(Stored data)
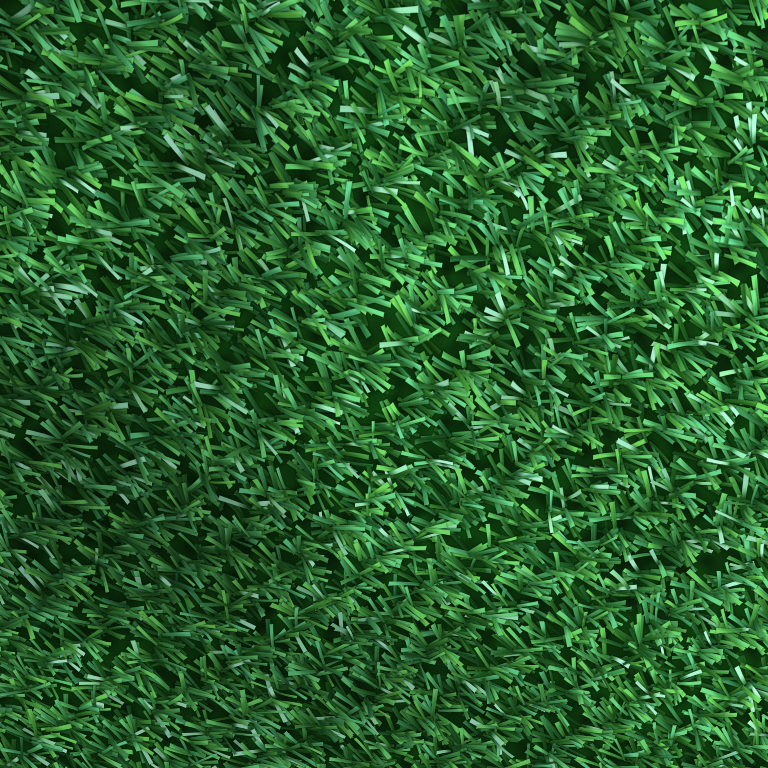
A WebGL 2 fragment shader for this texture:

```glsl
#version 300 es
precision highp float;
uniform vec2 u_resolution;
out vec4 outColor;

#define ROW_ANGLE 0.63
#define ROW_GAP 0.078
#define TUFT_GAP 0.062
#define BLADES 42
#define CLUMPS 4.0
#define BLADE_LENGTH 0.042
#define BLADE_HALF_WIDTH 0.0031
#define FAN_SPREAD 1.35
#define PERSPECTIVE 0.25
#define GLINT_SHARE 0.07
#define SHADOW_REACH 0.003

const vec3 DEEP = vec3(0.035, 0.15, 0.035);
const vec3 SHADE = vec3(0.10, 0.285, 0.11);
const vec3 LEAF = vec3(0.23, 0.50, 0.26);
const vec3 BRIGHT = vec3(0.37, 0.72, 0.42);
const vec3 GLINT = vec3(0.60, 0.84, 0.73);

vec4 hash4(vec3 p) {
    float s = sin(dot(p, vec3(127.1, 311.7, 74.7)));
    return fract(s * vec4(43758.5, 22578.1, 19642.3, 31415.9));
}

float valueNoise(vec2 p) {
    vec2 i = floor(p), f = fract(p);
    f = f * f * (3.0 - 2.0 * f);
    float a = hash4(vec3(i, 7.0)).x;
    float b = hash4(vec3(i + vec2(1, 0), 7.0)).x;
    float c = hash4(vec3(i + vec2(0, 1), 7.0)).x;
    float d = hash4(vec3(i + vec2(1, 1), 7.0)).x;
    return mix(mix(a, b, f.x), mix(c, d, f.x), f.y);
}

vec3 grassRamp(float v) {
    vec3 c = mix(DEEP, SHADE, smoothstep(0.0, 0.32, v));
    c = mix(c, LEAF, smoothstep(0.3, 0.66, v));
    return mix(c, BRIGHT, smoothstep(0.64, 0.95, v));
}

// Paints one flat-ended blade over the colour below it
vec3 paintBlade(vec3 below, vec2 p, float turn, vec4 rnd, vec4 look, float layer, float aa) {
    // Most blades lean down the slope, the rest to the other side of the stem
    float lean = look.x < 0.62 ? -1.0 : 1.8;
    float angle = lean + turn + (rnd.x - 0.5) * FAN_SPREAD;
    vec2 dir = vec2(cos(angle), sin(angle));
    vec2 q = vec2(dot(p, dir), dot(p, vec2(-dir.y, dir.x)));
    float len = BLADE_LENGTH * mix(0.55, 1.25, rnd.y) * mix(1.05, 0.85, layer);
    float along = clamp(q.x / len, 0.0, 1.0);
    q.y += (look.y - 0.5) * 0.009 * along * along;
    float halfWidth = BLADE_HALF_WIDTH * mix(0.6, 1.25, rnd.z) * mix(0.7, 1.0, along);
    float d = max(abs(q.x - 0.5 * len) - 0.5 * len, abs(q.y) - halfWidth);
    if (d > SHADOW_REACH) return below;

    // Contact shadow, then base-to-tip gradient and lengthwise fold
    below *= 1.0 - 0.17 * smoothstep(SHADOW_REACH, 0.0, d);
    float value = (0.42 * layer + 0.68 * rnd.w + 0.04) * mix(0.5, 1.12, along);
    value += 0.08 * smoothstep(-0.3, 0.3, q.y / halfWidth) - 0.03;
    vec3 colour = grassRamp(value);
    colour *= mix(vec3(1.04, 1.02, 0.74), vec3(0.93, 1.0, 1.18), fract(look.z * CLUMPS));
    float shine = step(1.0 - GLINT_SHARE, look.w) * step(0.35, layer);
    shine *= mix(0.55, 1.0, look.y) * smoothstep(0.05, 0.5, along);
    colour = mix(colour, GLINT, shine);
    return mix(below, colour, smoothstep(aa, -aa, d));
}

void main() {
    float size = min(u_resolution.x, u_resolution.y);
    vec2 uv = (gl_FragCoord.xy - 0.5 * u_resolution) / size;
    float aa = 0.7 / size;

    // Rows run diagonally and widen slightly towards the top
    vec2 p = uv / (1.0 + PERSPECTIVE * uv.y);
    float cs = cos(ROW_ANGLE), sn = sin(ROW_ANGLE);
    p = vec2(cs * p.x + sn * p.y, cs * p.y - sn * p.x);
    p.y += 0.006 * sin(p.x * 17.0 + 1.0) + 0.014 * (valueNoise(p * 7.0) - 0.5);

    float homeRow = floor(p.y / ROW_GAP);
    vec3 colour = DEEP * mix(0.7, 1.5, valueNoise(p * 60.0));

    // Lower layers are painted first, over all neighbouring tufts
    for (int k = 0; k < BLADES; k++) {
        float layer = float(k) / float(BLADES - 1);
        for (int j = -1; j <= 1; j++) {
            float row = homeRow + float(j);
            float stagger = hash4(vec3(row, 3.0, 5.0)).x;
            float homeTuft = floor(p.x / TUFT_GAP - stagger);
            for (int i = -1; i <= 1; i++) {
                vec2 id = vec2(homeTuft + float(i), row);
                vec4 rnd = hash4(vec3(id, float(k) + 0.37));
                vec4 look = hash4(vec3(id.yx, float(k) + 51.6));
                // Blades gather in small clumps strung along the stem
                float clump = floor(look.z * CLUMPS);
                float phase = clump * 2.4 + id.x * 1.7 + row * 2.3;
                float slide = (clump + 0.5) / CLUMPS - 0.5 + 0.18 * (look.y - 0.5);
                float rise = 0.13 * sin(phase * 1.9) + 0.16 * (rnd.z - 0.5);
                vec2 root = id + 0.5 + vec2(slide + stagger, rise);
                root *= vec2(TUFT_GAP, ROW_GAP);
                colour = paintBlade(colour, p - root, 0.4 * sin(phase), rnd, look, layer, aa);
            }
        }
    }

    // Uneven light: dim towards the lower left, patchy elsewhere
    float light = 1.04 + 0.26 * uv.x + 0.16 * uv.y;
    light *= mix(0.82, 1.2, valueNoise(uv * 5.0 + 9.0));
    outColor = vec4(clamp(colour * light, 0.0, 1.0), 1.0);
}
```
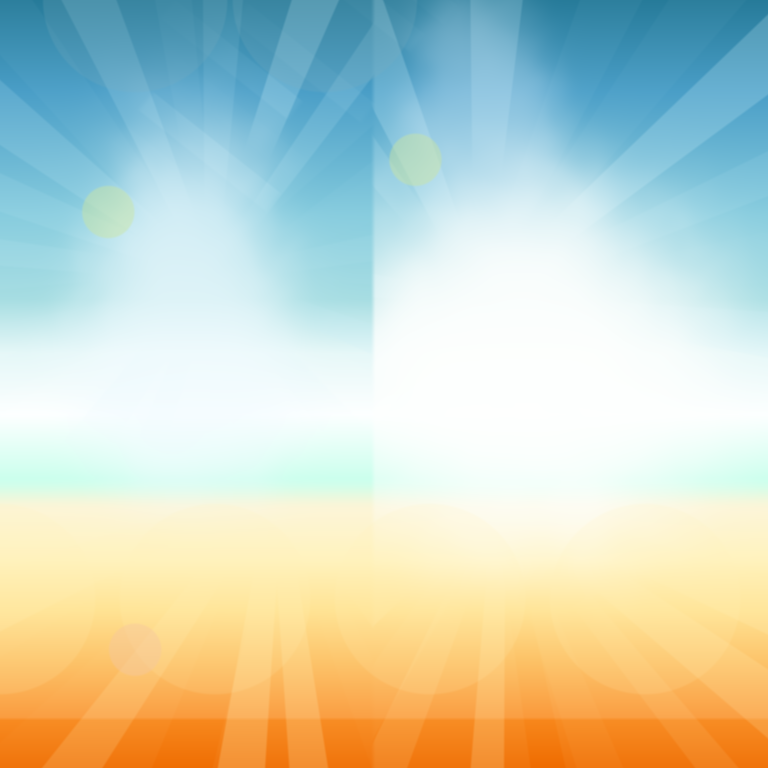
Give the GLSL for this background, as a WebGL 2 fragment shader.

```glsl
#version 300 es
precision highp float;
// Hazy summer backdrop: a sky-to-sand gradient crossed by two bursts of
// translucent rays, split by a soft vertical seam. Drifting white glows and
// pale lens discs are layered on top from distance functions and sines.
uniform vec2 u_resolution;
out vec4 fragColor;

const float TAU = 6.2831853;
const float SEAM_X = 0.486;
const float HORIZON_Y = 0.40;
const int RAY_COUNT = 24;
const float SKY_RAY_ALPHA = 0.25;
const float SAND_RAY_ALPHA = 0.24;
const vec2 SKY_LEFT = vec2(0.275, 0.64);
const vec2 SKY_RIGHT = vec2(0.625, 0.61);
const vec2 SAND_LEFT = vec2(0.36, 0.37);
const vec2 SAND_RIGHT = vec2(0.65, 0.35);
const vec3 SKY_LIGHT = vec3(0.79, 0.93, 0.97);
const vec3 SAND_LIGHT = vec3(1.0, 0.94, 0.72);
const vec3 DISC_YELLOW = vec3(0.80, 0.90, 0.62);
const vec3 DISC_PINK = vec3(0.96, 0.78, 0.62);

// Gradient stops: colour and height
const vec4 SAND[7] = vec4[7](
  vec4(0.94, 0.45, 0.04, 0.0), vec4(0.97, 0.55, 0.14, 0.062),
  vec4(0.98, 0.62, 0.26, 0.066), vec4(0.99, 0.77, 0.42, 0.14),
  vec4(1.0, 0.89, 0.58, 0.205), vec4(1.0, 0.95, 0.74, 0.27),
  vec4(0.99, 0.96, 0.84, 0.335));
const vec4 SKY[7] = vec4[7](
  vec4(0.80, 1.0, 0.93, 0.378), vec4(0.99, 1.0, 1.0, 0.46),
  vec4(0.90, 0.97, 0.97, 0.54), vec4(0.66, 0.87, 0.89, 0.61),
  vec4(0.53, 0.80, 0.87, 0.72), vec4(0.29, 0.62, 0.78, 0.88),
  vec4(0.15, 0.48, 0.60, 1.0));

float hash(float n) { return fract(sin(n * 127.1) * 4375.85); }

vec3 ramp(vec4 stops[7], float y) {
  vec3 color = stops[0].rgb;
  for (int i = 1; i < 7; i++) {
    float t = clamp((y - stops[i - 1].w) / (stops[i].w - stops[i - 1].w), 0.0, 1.0);
    color = mix(color, stops[i].rgb, t);
  }
  return color;
}

// Layered sines, used to make the glow edges cloudy
float haze(vec2 p) {
  float sum = 0.0, amplitude = 0.5;
  for (int i = 0; i < 4; i++) {
    sum += amplitude * sin(p.x + 1.3 * sin(p.y)) * cos(p.y - 0.7 * sin(p.x));
    p = mat2(1.5, 1.1, -1.1, 1.5) * p + 1.7;
    amplitude *= 0.5;
  }
  return sum;
}

// Widening bands around an origin; negative values are shaded bands
float rays(vec2 d, float seed) {
  float light = 0.0;
  for (int i = 0; i < RAY_COUNT; i++) {
    float id = float(i) + seed;
    float angle = (float(i) + 0.6 + 0.5 * (hash(id) - 0.5)) * TAU / float(RAY_COUNT);
    vec2 dir = vec2(cos(angle), sin(angle));
    float along = dot(d, dir);
    float across = abs(dir.x * d.y - dir.y * d.x);
    float width = 0.008 + along * mix(0.03, 0.08, hash(id + 3.7));
    float band = 1.0 - smoothstep(-0.002, 0.002, across - width);
    float start = 0.06 + 0.10 * hash(id + 8.1);
    light += band * smoothstep(start, start + 0.08, along) * mix(-0.3, 1.0, hash(id + 5.3));
  }
  return light;
}

// Slanted parallel strips, seen near the top of the seam
float shards(vec2 p) {
  float lane = dot(p, vec2(0.62, 0.78)) * 18.0;
  float strip = fract(lane);
  float band = smoothstep(0.0, 0.08, strip) * (1.0 - smoothstep(0.55, 0.62, strip));
  float shift = dot(p, vec2(0.78, -0.62)) + 0.12 * hash(floor(lane));
  float ends = smoothstep(-0.33, -0.32, shift) * (1.0 - smoothstep(-0.12, -0.11, shift));
  vec2 area = (p - vec2(0.43, 0.88)) / vec2(0.19, 0.13);
  return band * ends * (hash(floor(lane) + 2.0) - 0.3) * exp(-dot(area, area));
}

float disc(vec2 p, vec2 center, float radius) {
  return 1.0 - smoothstep(-0.002, 0.002, length(p - center) - radius);
}

float glow(vec2 p, vec2 center, vec2 size) {
  vec2 d = (p - center) / size;
  return exp(-dot(d, d) * dot(d, d));
}

void main() {
  vec2 p = gl_FragCoord.xy / u_resolution;
  float rightSide = smoothstep(SEAM_X - 0.004, SEAM_X + 0.004, p.x);
  vec3 color = mix(ramp(SAND, p.y), ramp(SKY, p.y), smoothstep(0.335, 0.378, p.y));
  float sky = smoothstep(HORIZON_Y, 0.58, p.y);
  float sand = 1.0 - smoothstep(0.18, 0.36, p.y);

  // Ray bursts on either side of the seam
  float skyRays = mix(rays(p - SKY_LEFT, 11.0), rays(p - SKY_RIGHT, 42.0), rightSide);
  float sandRays = mix(rays(p - SAND_LEFT, 23.0), rays(p - SAND_RIGHT, 67.0), rightSide);
  color += (SKY_LIGHT - color) * sky * (SKY_RAY_ALPHA * skyRays + 0.5 * shards(p));
  color += (SAND_LIGHT - color) * sand * SAND_RAY_ALPHA * sandRays;

  // Cloudy glows, the right one cut by the seam
  vec2 q = p + 0.035 * vec2(haze(p * 13.0), haze(p.yx * 11.0 + 4.0));
  float leftGlow = 0.72 * glow(q, vec2(0.245, 0.57), vec2(0.14, 0.29));
  float rightGlow = 0.96 * glow(q, vec2(0.675, 0.53), vec2(0.27, 0.25));
  float plume = 0.42 * glow(q, vec2(0.63, 0.84), vec2(0.10, 0.16));
  color = mix(color, vec3(0.95, 0.985, 1.0), leftGlow * (1.0 - rightSide) * smoothstep(0.28, 0.42, p.y));
  color = mix(color, vec3(0.83, 0.92, 0.98), plume * rightSide);
  color = mix(color, vec3(0.995, 1.0, 0.995), rightGlow * rightSide);

  // Large faint discs in even rows, then the small tinted ones
  for (int i = 0; i < 4; i++) {
    float column = float(i);
    color = mix(color, SAND_LIGHT, 0.14 * disc(p, vec2(0.28 * column, 0.22), 0.124));
    if (i < 2) color = mix(color, vec3(0.5, 0.68, 0.74), 0.2 * disc(p, vec2(0.176 + 0.247 * column, 1.0), 0.12));
    if (i < 2) color = mix(color, DISC_YELLOW, 0.45 * disc(p, vec2(0.141 + 0.4 * column, 0.724 + 0.068 * column), 0.034));
  }
  color = mix(color, DISC_PINK, 0.45 * disc(p, vec2(0.176, 0.154), 0.034));
  fragColor = vec4(clamp(color, 0.0, 1.0), 1.0);
}
```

→ **Exercise goal**
Reproduce every line from the preceding data in which the word "define" can be found.

→ **Expected answer**
#define ROW_ANGLE 0.63
#define ROW_GAP 0.078
#define TUFT_GAP 0.062
#define BLADES 42
#define CLUMPS 4.0
#define BLADE_LENGTH 0.042
#define BLADE_HALF_WIDTH 0.0031
#define FAN_SPREAD 1.35
#define PERSPECTIVE 0.25
#define GLINT_SHARE 0.07
#define SHADOW_REACH 0.003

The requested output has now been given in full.